- Dataset entries:

# # # # # # #

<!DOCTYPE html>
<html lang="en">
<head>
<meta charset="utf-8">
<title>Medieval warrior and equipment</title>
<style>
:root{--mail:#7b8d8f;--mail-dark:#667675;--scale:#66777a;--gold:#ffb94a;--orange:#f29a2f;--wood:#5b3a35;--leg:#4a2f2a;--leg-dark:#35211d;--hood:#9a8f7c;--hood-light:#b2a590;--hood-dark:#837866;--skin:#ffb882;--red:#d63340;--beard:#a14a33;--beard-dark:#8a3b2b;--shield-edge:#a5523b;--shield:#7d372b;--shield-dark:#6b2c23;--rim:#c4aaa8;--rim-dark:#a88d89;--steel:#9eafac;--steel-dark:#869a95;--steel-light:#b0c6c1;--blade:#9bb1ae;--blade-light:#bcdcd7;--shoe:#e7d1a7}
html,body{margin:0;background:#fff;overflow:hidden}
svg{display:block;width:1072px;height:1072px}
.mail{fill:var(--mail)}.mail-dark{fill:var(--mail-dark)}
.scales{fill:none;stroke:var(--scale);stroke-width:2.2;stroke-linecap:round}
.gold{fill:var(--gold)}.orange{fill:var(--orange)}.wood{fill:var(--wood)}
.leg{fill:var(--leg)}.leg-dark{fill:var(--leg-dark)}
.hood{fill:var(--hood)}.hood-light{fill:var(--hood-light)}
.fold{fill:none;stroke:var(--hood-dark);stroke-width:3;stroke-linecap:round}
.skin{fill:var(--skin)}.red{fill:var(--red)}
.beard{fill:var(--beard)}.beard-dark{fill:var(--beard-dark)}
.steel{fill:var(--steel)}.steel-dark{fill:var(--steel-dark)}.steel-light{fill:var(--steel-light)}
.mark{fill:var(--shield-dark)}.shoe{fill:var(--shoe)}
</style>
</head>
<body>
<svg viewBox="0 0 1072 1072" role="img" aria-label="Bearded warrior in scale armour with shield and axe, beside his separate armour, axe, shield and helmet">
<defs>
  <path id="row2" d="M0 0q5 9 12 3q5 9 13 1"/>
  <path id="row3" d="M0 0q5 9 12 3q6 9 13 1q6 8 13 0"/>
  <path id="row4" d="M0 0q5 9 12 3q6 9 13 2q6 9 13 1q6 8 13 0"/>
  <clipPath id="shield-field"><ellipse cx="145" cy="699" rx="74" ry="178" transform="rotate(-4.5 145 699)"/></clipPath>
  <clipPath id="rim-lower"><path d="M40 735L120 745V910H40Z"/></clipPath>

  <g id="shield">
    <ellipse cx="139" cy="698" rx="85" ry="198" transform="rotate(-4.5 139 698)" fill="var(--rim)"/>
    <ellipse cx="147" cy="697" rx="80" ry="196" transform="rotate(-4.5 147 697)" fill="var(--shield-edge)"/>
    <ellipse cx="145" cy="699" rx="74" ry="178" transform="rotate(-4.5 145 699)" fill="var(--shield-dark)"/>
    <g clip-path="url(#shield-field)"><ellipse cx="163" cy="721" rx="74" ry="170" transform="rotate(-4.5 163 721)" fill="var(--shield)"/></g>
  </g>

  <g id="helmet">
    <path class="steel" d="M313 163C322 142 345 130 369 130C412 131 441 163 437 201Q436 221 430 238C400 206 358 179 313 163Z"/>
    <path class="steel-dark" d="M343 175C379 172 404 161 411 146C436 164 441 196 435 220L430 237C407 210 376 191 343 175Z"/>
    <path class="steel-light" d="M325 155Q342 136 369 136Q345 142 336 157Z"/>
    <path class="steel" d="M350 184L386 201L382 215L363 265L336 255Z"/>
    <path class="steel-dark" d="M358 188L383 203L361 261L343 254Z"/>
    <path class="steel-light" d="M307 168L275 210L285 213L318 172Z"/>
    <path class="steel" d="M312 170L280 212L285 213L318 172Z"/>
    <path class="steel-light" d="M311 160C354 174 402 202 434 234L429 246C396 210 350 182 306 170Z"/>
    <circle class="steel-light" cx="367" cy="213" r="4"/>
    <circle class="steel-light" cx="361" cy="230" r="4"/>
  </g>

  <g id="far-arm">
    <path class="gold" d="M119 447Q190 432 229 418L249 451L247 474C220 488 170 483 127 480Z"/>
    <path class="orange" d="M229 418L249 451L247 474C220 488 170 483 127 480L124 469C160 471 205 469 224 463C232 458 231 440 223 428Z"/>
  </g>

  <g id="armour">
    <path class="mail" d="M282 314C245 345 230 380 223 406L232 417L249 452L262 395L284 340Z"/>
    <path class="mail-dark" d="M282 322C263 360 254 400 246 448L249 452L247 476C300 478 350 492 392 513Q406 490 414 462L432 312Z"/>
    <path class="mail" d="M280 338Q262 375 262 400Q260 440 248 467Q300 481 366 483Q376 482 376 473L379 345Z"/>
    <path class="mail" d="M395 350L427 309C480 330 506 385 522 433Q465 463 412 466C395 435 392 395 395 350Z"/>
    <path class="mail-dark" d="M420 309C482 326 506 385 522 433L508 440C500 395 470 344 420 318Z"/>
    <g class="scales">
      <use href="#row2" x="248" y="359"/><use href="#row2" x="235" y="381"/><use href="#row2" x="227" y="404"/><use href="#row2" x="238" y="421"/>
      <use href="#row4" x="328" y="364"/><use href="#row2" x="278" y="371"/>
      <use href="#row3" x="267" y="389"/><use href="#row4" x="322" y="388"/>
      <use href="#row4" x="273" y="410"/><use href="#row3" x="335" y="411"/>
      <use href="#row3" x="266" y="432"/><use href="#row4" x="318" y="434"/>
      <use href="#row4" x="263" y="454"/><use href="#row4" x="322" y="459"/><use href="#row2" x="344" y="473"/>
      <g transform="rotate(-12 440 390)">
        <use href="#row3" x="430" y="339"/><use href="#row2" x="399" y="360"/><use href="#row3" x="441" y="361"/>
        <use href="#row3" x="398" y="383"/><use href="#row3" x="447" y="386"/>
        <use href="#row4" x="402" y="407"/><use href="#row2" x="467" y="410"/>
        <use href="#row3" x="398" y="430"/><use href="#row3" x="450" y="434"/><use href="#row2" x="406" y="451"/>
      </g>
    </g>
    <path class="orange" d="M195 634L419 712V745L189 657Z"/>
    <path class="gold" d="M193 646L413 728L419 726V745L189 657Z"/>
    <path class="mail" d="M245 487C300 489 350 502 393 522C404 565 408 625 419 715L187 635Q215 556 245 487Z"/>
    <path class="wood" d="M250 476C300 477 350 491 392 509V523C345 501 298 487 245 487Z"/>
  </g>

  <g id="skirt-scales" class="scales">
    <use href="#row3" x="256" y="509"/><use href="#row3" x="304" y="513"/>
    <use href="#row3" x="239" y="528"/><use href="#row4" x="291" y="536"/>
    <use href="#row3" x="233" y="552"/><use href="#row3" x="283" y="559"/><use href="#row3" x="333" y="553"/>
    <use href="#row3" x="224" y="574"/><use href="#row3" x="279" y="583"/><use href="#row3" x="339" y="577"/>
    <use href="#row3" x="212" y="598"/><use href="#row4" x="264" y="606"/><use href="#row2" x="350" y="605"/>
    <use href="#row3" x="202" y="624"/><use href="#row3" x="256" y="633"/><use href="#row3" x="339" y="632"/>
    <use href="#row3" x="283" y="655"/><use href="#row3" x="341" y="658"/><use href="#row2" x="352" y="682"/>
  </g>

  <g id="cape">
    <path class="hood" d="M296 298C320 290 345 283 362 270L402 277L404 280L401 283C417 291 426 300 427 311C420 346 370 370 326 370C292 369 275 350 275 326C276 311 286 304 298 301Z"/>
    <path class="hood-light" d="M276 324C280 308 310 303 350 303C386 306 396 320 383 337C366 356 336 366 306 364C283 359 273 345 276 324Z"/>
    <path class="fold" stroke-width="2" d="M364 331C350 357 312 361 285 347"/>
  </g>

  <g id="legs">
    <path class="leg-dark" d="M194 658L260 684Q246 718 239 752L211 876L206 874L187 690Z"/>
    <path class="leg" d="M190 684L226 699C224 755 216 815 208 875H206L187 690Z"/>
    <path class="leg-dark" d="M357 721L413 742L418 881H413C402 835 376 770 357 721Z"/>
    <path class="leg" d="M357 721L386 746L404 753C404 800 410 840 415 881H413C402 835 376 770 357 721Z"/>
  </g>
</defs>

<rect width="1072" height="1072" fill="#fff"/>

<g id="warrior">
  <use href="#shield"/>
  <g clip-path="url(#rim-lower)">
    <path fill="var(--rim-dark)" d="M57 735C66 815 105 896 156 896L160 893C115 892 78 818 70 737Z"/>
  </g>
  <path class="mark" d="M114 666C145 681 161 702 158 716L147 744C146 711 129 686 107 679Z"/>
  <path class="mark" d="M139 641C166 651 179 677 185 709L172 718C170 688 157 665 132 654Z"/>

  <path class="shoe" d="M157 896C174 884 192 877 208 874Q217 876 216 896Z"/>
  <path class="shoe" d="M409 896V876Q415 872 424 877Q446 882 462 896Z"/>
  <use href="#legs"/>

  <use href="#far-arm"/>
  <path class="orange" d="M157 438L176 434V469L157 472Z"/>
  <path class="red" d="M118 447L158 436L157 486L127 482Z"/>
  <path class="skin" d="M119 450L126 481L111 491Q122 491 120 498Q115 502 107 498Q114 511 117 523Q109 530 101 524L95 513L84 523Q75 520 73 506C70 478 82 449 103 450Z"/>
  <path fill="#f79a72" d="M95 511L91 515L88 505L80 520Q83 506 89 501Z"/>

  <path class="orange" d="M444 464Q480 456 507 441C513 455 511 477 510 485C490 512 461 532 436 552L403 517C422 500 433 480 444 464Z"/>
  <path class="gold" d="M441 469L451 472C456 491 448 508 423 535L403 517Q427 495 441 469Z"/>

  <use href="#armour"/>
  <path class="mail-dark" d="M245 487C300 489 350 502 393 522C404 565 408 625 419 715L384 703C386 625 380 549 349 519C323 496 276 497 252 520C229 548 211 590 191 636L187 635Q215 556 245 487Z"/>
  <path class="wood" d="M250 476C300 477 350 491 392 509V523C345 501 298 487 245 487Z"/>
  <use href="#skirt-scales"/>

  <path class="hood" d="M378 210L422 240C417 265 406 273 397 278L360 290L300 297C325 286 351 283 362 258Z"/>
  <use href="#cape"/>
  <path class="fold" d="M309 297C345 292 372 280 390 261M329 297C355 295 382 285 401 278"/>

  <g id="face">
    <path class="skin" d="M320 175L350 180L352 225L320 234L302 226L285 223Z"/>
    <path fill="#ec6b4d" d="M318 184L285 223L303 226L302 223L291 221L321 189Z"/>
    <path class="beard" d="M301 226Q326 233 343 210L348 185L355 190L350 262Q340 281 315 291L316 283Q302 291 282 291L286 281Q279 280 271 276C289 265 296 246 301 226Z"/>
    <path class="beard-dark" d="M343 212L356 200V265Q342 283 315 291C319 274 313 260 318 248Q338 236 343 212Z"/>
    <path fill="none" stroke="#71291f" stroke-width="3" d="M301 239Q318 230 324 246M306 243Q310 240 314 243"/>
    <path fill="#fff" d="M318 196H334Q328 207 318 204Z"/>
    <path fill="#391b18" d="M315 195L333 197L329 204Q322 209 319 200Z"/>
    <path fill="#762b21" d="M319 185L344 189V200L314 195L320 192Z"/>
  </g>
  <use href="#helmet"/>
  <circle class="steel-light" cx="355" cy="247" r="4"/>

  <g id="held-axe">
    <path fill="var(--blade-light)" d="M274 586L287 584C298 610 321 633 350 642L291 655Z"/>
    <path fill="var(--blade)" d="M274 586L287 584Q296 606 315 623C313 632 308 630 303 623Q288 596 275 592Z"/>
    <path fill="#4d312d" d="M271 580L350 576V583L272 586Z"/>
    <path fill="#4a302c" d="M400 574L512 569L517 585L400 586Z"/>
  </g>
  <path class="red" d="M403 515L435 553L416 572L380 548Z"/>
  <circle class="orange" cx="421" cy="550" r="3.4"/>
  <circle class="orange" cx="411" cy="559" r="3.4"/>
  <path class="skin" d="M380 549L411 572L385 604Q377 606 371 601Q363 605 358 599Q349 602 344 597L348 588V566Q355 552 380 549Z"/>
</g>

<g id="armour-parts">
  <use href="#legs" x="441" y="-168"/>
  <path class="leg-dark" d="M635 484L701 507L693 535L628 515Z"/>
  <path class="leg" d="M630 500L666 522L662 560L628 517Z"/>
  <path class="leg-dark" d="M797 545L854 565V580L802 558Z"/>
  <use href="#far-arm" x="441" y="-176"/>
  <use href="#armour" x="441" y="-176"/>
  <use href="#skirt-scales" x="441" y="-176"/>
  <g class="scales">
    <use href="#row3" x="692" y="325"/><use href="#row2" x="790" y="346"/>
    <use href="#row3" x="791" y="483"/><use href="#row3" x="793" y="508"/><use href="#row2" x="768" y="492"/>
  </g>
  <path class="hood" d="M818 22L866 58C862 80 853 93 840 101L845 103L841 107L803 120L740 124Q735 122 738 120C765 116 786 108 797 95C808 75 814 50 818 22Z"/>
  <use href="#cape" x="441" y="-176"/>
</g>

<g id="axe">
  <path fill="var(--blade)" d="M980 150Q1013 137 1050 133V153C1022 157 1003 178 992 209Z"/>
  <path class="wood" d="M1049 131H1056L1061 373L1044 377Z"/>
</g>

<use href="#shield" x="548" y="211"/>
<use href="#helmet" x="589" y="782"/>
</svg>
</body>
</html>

# # # # # # #

- Task description: Find each line in the records above that contains "stroke", and copy it.

- Answer:
.scales{fill:none;stroke:var(--scale);stroke-width:2.2;stroke-linecap:round}
.fold{fill:none;stroke:var(--hood-dark);stroke-width:3;stroke-linecap:round}
    <path class="fold" stroke-width="2" d="M364 331C350 357 312 361 285 347"/>
    <path fill="none" stroke="#71291f" stroke-width="3" d="M301 239Q318 230 324 246M306 243Q310 240 314 243"/>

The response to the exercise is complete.